[Exercise requirements]: Look through the data below. Collect every line where the word "random" occurs.

Start of Dataset extract

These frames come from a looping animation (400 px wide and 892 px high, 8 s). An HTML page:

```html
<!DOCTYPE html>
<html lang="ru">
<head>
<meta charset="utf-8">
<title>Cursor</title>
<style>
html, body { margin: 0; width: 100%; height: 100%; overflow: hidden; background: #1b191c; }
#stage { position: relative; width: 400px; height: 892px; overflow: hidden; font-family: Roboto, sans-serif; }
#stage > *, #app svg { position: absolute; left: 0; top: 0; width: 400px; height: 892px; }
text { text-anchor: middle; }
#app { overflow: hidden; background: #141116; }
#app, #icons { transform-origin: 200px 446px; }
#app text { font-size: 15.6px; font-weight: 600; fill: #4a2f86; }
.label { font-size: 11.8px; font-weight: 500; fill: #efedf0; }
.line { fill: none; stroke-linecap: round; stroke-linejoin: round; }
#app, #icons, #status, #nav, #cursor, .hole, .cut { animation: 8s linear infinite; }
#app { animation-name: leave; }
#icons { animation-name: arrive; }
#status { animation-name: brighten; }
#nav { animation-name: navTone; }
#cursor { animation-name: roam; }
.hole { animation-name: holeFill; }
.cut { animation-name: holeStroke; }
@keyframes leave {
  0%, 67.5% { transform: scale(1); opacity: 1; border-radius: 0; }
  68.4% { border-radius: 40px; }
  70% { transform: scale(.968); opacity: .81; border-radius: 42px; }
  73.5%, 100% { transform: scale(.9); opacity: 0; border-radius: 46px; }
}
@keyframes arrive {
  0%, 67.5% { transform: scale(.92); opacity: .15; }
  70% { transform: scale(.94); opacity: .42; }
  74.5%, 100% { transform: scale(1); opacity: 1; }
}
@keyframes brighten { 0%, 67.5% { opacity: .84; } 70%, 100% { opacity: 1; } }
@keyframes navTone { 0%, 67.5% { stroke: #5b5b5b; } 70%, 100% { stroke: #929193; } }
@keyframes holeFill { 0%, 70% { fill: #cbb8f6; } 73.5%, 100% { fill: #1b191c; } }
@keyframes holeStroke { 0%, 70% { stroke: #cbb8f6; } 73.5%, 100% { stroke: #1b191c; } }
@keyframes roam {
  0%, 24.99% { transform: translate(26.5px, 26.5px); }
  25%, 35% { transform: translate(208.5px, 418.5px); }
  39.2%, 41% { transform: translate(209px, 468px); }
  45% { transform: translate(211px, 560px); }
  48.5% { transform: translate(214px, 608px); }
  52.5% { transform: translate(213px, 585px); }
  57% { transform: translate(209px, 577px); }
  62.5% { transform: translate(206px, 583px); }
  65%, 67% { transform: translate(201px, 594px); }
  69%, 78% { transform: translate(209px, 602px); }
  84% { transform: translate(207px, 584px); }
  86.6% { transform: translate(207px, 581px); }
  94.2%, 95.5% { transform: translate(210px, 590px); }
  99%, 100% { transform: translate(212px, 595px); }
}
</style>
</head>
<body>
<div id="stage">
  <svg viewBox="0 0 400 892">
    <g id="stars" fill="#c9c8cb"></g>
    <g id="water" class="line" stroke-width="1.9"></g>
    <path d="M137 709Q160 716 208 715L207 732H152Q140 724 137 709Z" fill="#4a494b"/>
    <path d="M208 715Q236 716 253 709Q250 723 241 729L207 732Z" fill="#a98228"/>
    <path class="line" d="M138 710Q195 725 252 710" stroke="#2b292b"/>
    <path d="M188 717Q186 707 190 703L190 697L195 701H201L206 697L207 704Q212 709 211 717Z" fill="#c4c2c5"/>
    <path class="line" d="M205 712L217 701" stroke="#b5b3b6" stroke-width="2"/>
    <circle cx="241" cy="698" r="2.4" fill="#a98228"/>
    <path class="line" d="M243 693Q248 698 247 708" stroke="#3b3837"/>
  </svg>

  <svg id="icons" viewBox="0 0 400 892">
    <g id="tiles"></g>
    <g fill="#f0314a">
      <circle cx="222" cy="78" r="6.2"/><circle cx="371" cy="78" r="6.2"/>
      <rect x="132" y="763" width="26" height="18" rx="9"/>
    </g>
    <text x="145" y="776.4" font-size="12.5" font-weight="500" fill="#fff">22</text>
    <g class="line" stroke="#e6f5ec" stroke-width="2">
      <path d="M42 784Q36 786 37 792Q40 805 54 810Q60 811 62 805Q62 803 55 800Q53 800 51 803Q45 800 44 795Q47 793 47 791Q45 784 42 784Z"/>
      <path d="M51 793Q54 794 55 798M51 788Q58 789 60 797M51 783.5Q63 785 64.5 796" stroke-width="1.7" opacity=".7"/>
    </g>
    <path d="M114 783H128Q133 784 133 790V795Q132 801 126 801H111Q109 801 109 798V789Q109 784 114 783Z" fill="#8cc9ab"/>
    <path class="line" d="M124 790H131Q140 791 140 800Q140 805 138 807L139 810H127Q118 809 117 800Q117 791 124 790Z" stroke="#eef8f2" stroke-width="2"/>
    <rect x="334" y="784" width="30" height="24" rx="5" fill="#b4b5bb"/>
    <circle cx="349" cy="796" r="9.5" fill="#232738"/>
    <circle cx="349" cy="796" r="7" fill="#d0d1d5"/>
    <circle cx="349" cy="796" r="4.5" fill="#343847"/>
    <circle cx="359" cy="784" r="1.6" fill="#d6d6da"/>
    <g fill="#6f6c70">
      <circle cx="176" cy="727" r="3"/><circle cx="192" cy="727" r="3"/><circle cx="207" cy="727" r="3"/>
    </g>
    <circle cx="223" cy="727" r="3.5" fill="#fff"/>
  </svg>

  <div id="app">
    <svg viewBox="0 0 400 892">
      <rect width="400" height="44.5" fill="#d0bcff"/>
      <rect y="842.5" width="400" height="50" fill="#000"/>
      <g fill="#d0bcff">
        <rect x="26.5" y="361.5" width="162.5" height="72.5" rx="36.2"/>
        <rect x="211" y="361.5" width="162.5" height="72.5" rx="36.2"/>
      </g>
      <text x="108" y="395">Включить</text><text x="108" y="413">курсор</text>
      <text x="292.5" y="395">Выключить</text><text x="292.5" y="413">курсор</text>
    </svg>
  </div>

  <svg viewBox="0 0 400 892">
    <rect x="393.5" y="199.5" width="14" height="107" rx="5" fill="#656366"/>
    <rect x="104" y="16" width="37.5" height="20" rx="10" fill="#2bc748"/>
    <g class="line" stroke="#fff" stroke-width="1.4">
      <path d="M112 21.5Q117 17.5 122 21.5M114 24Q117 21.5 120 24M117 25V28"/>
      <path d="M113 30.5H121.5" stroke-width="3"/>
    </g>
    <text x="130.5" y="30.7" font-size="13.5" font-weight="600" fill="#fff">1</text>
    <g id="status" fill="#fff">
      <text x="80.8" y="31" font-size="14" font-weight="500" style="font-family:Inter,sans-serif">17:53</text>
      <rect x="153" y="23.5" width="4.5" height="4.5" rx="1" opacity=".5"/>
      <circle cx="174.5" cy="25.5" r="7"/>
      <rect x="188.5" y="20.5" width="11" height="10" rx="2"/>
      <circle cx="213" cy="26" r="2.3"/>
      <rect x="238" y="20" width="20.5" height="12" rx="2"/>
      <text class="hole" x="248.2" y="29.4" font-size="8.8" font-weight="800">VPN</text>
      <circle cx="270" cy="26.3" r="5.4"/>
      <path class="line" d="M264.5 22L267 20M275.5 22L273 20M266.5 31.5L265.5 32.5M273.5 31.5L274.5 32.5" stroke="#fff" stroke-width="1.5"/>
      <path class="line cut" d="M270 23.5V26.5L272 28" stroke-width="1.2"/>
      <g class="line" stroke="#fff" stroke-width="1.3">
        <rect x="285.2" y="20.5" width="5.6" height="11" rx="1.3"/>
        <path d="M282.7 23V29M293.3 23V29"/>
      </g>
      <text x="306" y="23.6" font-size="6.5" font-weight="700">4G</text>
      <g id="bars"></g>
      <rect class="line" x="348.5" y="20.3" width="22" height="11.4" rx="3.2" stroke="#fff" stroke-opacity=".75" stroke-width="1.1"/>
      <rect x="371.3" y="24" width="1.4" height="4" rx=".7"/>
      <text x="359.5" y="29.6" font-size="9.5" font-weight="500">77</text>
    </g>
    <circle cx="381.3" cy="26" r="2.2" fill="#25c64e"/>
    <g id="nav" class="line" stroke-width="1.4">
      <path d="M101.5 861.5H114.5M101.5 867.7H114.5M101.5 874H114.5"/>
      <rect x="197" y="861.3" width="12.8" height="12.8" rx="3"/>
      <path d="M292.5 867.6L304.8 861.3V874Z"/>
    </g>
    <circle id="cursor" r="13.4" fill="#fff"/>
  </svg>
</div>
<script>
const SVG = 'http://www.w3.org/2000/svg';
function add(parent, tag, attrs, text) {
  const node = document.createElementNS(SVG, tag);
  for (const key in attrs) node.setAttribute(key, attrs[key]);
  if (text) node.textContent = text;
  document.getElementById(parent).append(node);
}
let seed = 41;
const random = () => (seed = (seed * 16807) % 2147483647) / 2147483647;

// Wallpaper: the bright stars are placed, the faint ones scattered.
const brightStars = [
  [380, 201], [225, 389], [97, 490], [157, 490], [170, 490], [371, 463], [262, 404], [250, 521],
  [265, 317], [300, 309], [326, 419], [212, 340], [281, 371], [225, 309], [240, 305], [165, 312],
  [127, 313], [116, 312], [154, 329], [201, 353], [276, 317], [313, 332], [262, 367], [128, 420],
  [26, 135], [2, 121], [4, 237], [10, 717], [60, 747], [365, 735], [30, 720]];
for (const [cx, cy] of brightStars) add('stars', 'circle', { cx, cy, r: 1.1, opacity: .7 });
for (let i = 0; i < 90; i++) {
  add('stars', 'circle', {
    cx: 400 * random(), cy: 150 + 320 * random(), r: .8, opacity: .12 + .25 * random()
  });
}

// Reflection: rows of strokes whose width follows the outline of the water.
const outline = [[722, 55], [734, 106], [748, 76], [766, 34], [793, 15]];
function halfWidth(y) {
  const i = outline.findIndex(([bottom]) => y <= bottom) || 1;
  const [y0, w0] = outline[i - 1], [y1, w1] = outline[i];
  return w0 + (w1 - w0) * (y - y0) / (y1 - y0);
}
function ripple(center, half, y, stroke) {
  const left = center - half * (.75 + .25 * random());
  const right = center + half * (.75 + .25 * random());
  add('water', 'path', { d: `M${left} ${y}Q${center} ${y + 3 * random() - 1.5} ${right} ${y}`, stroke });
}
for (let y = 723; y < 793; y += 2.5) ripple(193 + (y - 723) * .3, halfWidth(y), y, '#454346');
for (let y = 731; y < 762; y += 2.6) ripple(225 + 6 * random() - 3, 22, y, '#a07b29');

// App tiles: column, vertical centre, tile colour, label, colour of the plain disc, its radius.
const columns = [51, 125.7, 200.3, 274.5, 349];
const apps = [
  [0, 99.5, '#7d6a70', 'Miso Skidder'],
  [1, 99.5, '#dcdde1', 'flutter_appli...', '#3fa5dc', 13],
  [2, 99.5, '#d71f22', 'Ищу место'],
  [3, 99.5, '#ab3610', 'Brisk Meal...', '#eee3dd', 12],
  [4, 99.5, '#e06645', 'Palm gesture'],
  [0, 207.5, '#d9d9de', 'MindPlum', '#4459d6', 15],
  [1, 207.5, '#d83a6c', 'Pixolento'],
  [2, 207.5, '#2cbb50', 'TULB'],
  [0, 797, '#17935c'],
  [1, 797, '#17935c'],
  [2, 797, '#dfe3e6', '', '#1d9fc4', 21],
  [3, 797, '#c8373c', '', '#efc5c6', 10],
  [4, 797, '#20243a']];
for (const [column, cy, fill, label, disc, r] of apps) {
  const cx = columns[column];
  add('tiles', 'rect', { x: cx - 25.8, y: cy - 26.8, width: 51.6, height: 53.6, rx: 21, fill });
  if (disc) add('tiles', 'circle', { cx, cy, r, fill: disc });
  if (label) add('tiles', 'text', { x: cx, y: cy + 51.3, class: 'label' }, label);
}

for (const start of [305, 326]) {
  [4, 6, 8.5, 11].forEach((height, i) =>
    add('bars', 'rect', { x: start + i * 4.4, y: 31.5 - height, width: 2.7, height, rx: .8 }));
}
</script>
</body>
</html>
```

End of Dataset extract

[Answer to the problem]:
const random = () => (seed = (seed * 16807) % 2147483647) / 2147483647;
    cx: 400 * random(), cy: 150 + 320 * random(), r: .8, opacity: .12 + .25 * random()
  const left = center - half * (.75 + .25 * random());
  const right = center + half * (.75 + .25 * random());
  add('water', 'path', { d: `M${left} ${y}Q${center} ${y + 3 * random() - 1.5} ${right} ${y}`, stroke });
for (let y = 731; y < 762; y += 2.6) ripple(225 + 6 * random() - 3, 22, y, '#a07b29');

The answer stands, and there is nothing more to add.